Chamber of Commerce lobbyist accuses White House of Âname-calling'
Monday, October 26, 2009
The chief lobbyist for the U.S. Chamber of Commerce alleged Sunday that there is a White House campaign of "invectives" and "name-calling" against his organization, and said the business group is eager to ignore the heated rhetoric.
Speaking on "Fox News Sunday," longtime Chamber lobbyist Bruce Josten said the group's relationship with the White House began to sour after differences of opinion developed about President Obama's health-care and economic agendas.
"Let's be clear, we haven't raised up the Cain. It came from their side of the street," Josten said, referring to the White House, which sits just across Lafayette Park from the Chamber's national headquarters.
"We intend to remain focused on our goals and our responsibilities to represent the American business," Josten said. "We're not going to take the bait and engage in a name-calling campaign here of invectives back and forth. We're going to stay focused."

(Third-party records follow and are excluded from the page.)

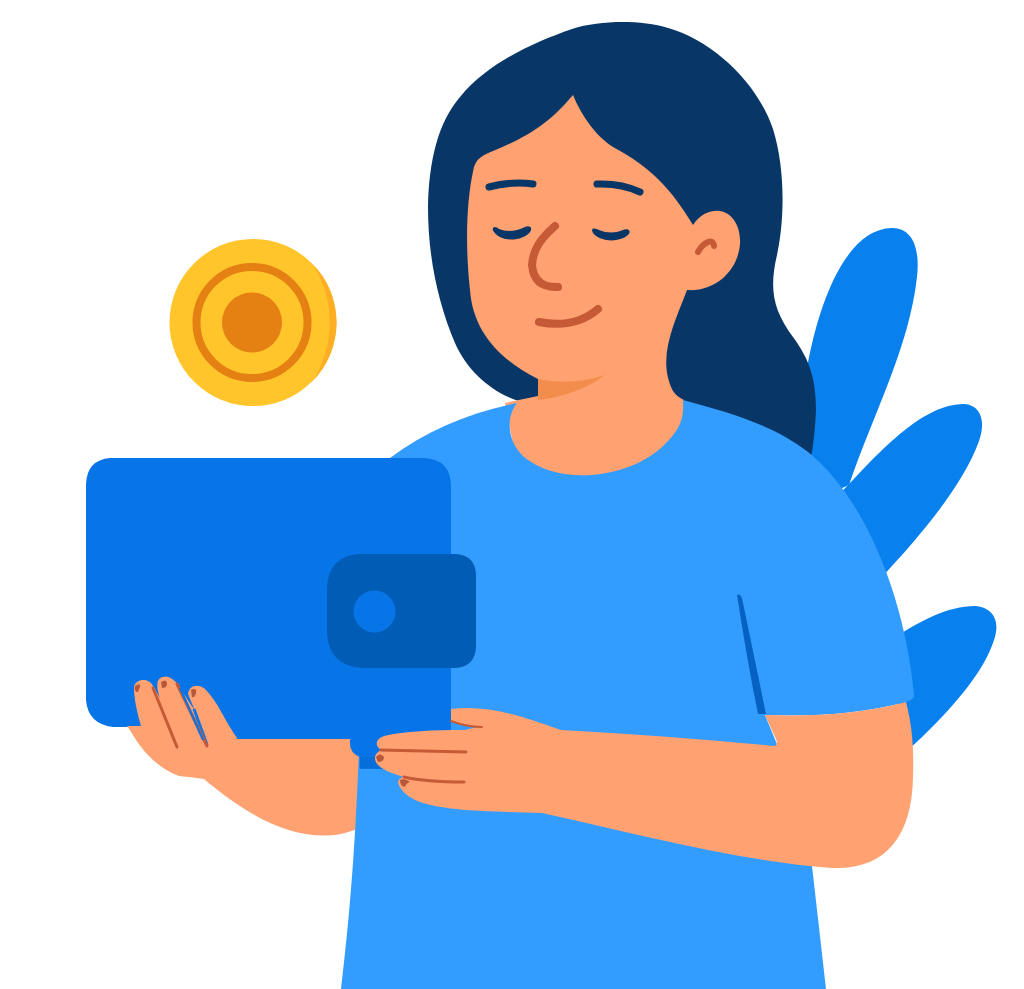
<!DOCTYPE html>
<html lang="en">
<head>
<meta charset="utf-8">
<title>Woman holding a wallet</title>
<style>
:root {
  --paper: #ffffff;
  --hair: #083767;
  --skin: #ffa170;
  --neck-shade: #f28d4c;
  --line: #c65a36;
  --nail: #b9573a;
  --shirt: #339dff;
  --sleeve-line: #0561c2;
  --wallet: #0775e8;
  --clasp: #005cb5;
  --leaf: #0880ee;
  --gold: #ffc52b;
  --gold-shade: #fdae24;
  --coin-ink: #e58013;
}
html, body { margin: 0; background: var(--paper); overflow: hidden; }
.illustration { display: block; width: 1024px; height: 989px; }
.leaves { fill: var(--leaf); }
.hair { fill: var(--hair); }
.skin { fill: var(--skin); }
.neck-shade { fill: var(--neck-shade); }
.shirt { fill: var(--shirt); }
.wallet { fill: var(--wallet); }
.clasp { fill: var(--clasp); }
.nails { fill: var(--nail); }
.gold { fill: var(--gold); }
.gold-shade { fill: var(--gold-shade); }
.coin-ring { fill: none; stroke: var(--coin-ink); stroke-width: 8; }
.coin-emblem { fill: var(--coin-ink); }
.sleeve-line { fill: var(--sleeve-line); }
.features, .brows, .finger-lines { fill: none; stroke: var(--line); stroke-linecap: round; stroke-linejoin: round; }
.features { stroke-width: 8; }
.brows { stroke: var(--hair); stroke-width: 7; }
.lids { fill: var(--hair); }
.finger-lines { stroke-width: 3; }
</style>
</head>
<body>
<svg class="illustration" viewBox="0 0 1024 989" role="img" aria-label="A smiling woman with closed eyes holds a blue wallet below a gold coin">
  <defs>
    <clipPath id="coin-edge"><circle cx="253" cy="322.500" r="83.500"/></clipPath>
  </defs>

  <g class="leaves">
    <path d="M805 380C815 315 842 229 892 228C914 228 920 251 917 277C909 348 874 412 849 485L815 500Z"/>
    <path d="M835 499C871 462 918 404 964 404C981 405 986 421 979 441C964 483 925 531 880 579Z"/>
    <path d="M890 641C919 621 948 606 975 606C992 607 1000 620 995 637C985 672 950 712 905 753Z"/>
  </g>

  <path class="hair" d="M522 402C493 394 467 371 455 343C438 303 428 257 428 207C429 160 438 123 460 97C488 63 532 43 572 29C601 20 641 20 668 28C714 41 758 84 773 129C785 168 785 217 777 255C769 289 773 310 793 337C810 360 816 380 816 410Q815 435 811 458L680 420L640 380Z"/>

  <g class="head">
    <path class="skin" d="M573 95C582 117 597 137 613 147C650 167 670 187 693 225C701 213 712 210 720 211C733 213 741 227 740 244C738 270 716 292 687 290C675 322 656 358 673 391Q677 397 684 400L700 480L520 480L505 403L538 396L538 379C502 361 473 333 470 290C466 255 465 205 474 167C477 158 483 155 493 151C532 135 551 121 573 95Z"/>
    <path class="neck-shade" d="M538 379Q571 386 605 375Q579 395 538 400Z"/>
    <g class="brows">
      <path d="M489 187Q512 181 533 184"/>
      <path d="M597 184Q621 183 640 192"/>
    </g>
    <g class="lids">
      <path id="closed-eye" d="M493 228C494 226 497 227 499 229Q511 234 525 227C530 225 533 228 530 232C523 241 502 243 494 232Q492 230 493 228Z"/>
      <path d="M592 230C593 227 597 229 599 230Q611 235 623 230C628 228 632 231 628 235C619 243 600 242 593 233Q592 231 592 230Z"/>
    </g>
    <g class="features">
      <path d="M555 226C540 239 533 250 532 265Q534 288 558 287"/>
      <path d="M539 322C564 327 584 321 598 309"/>
      <path d="M698 252C703 243 713 237 714 246" stroke-width="6"/>
    </g>
  </g>

  <path class="skin forearm-left" d="M127 724C140 750 156 767 179 776Q191 777 204 779C242 811 291 843 341 834Q350 832 362 827L370 730L235 730Z"/>

  <path class="shirt" d="M390 458C426 431 468 413 517 403C505 418 508 443 524 457C560 487 634 479 668 441C682 427 684 415 683 400C731 413 773 425 808 452C867 499 906 603 914 695Q914 700 906 702C865 713 817 717 765 715L800 800L812 866L826 989L341 989C350 913 355 850 359 750L400 500Z"/>
  <path class="sleeve-line" d="M737 595Q740 593 742 598L766 714L758 714C750 675 743 634 737 595Z"/>

  <g class="wallet-body">
    <path class="wallet" d="M110 458H424Q451 459 451 487V745L385 769H360V757Q350 753 350 744V739H230L180 727H113Q88 724 86 700V484Q87 460 110 458Z"/>
    <path class="clasp" d="M358 554H455Q476 555 476 576V647Q475 667 455 668H362Q329 666 327 633V588Q328 557 358 554Z"/>
    <circle class="wallet" cx="374.500" cy="611.500" r="21"/>
    <path class="sleeve-line" d="M359 757H376L380 768H359Z" opacity=".35"/>
  </g>

  <g class="hand-left">
    <path class="skin" d="M127 726H141C137 712 134 699 134 687C136 678 149 678 153 686L160 698C156 687 156 678 163 677C168 675 174 679 178 685L195 711L188 694C189 685 199 683 206 690C218 702 226 723 237 738L225 764L180 772Q149 760 127 726Z"/>
    <path d="M194 709L207 745" fill="none" stroke="#0775e8" stroke-width="3"/>
    <path class="finger-lines" d="M153 688L177 747M177 684L207 746"/>
    <path d="M180 688L203 740" fill="none" stroke="#0775e8" stroke-width="2"/>
    <g class="nails">
      <path d="M135 686Q141 682 140 687L138 692Q134 692 135 686Z"/>
      <path d="M161 682Q167 678 167 684Q167 688 162 688Z"/>
      <path d="M191 690Q197 687 196 693Q195 698 192 697Z"/>
    </g>
  </g>

  <g class="arm-right">
    <path class="skin" d="M451 709C488 705 519 715 561 730C633 734 704 739 775 746Q778 744 776 739L765 715C817 717 865 713 906 702C912 725 914 747 913 777C912 836 886 870 832 868C738 861 641 835 542 813C493 811 443 812 415 800Q401 793 398 783Q398 778 404 777C391 773 375 768 375 758Q375 753 381 750C374 745 376 739 384 736C405 731 433 730 465 730L477 727Q463 726 451 721Z"/>
    <g class="finger-lines">
      <path d="M451 721Q467 727 482 727" stroke-width="2"/>
      <path d="M381 750Q421 751 466 752"/>
      <path d="M404 777Q426 782 464 782"/>
    </g>
    <g class="nails">
      <path d="M376 757Q380 752 384 757Q384 762 378 762Z"/>
      <path d="M400 780Q405 778 410 782Q406 783 405 787Q400 786 400 780Z"/>
    </g>
  </g>

  <g class="coin">
    <circle class="gold" cx="253" cy="322.500" r="83.500"/>
    <path class="gold-shade" clip-path="url(#coin-edge)" d="M303 250C337 292 338 345 309 387L345 390V250Z"/>
    <circle class="coin-ring" cx="252" cy="322.500" r="55.500"/>
    <circle class="coin-emblem" cx="252" cy="322.500" r="30"/>
  </g>
</svg>
</body>
</html>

White House officials contend they are not waging a campaign against the Chamber and they say top officials remain open to discussions with the group's leadership. Members of the administration's business outreach team met last week with business leaders, including Chamber representatives. White House Chief of Staff Rahm Emanuel on Friday accepted a request to be the keynote speaker at the Chamber's board meeting early next month. And the president invited the Chamber and the National Federation of Independent Business to the White House for an event on Thursday in which he will discuss small business.
"There has, of course, been disagreement on issues like energy and regulatory reform," said deputy press secretary Jen Psaki, referring to the Chamber's vocal opposition to many of the administration's chief policy goals. "But we're going to continue to work with the Chamber on a variety of issues including job creation for large and small businesses."
But despite the efforts of both sides to dial back the tensions over the weekend, the clash between the Chamber and the White House is a clear indication that Obama intends to challenge the power of lobbyists.
During his presidential campaign, Obama vowed to "tell Washington, and their lobbyists, that their days of setting the agenda are over." And just a month into office, he said in a radio address that "the system we have now might work for the powerful and well-connected interests that have run Washington for far too long, but I don't. I work for the American people."
That sentiment has run into a massive lobbying presence in Washington which is fighting back against the president's push for health-care reform, his climate change legislation and his plans to regulate the financial sector.
But Obama is fighting back, too, by seeking to meet directly with business leaders and by verbally calling out groups such as the Chamber for their reliance on big-time lobbying.
Psaki said the reaction from Josten and others at the Chamber is an indication that they are feeling the impact of Obama's efforts.
"Under the Obama administration, Washington is changing and the role of big lobbying organizations like the Chamber has changed as well," Psaki said.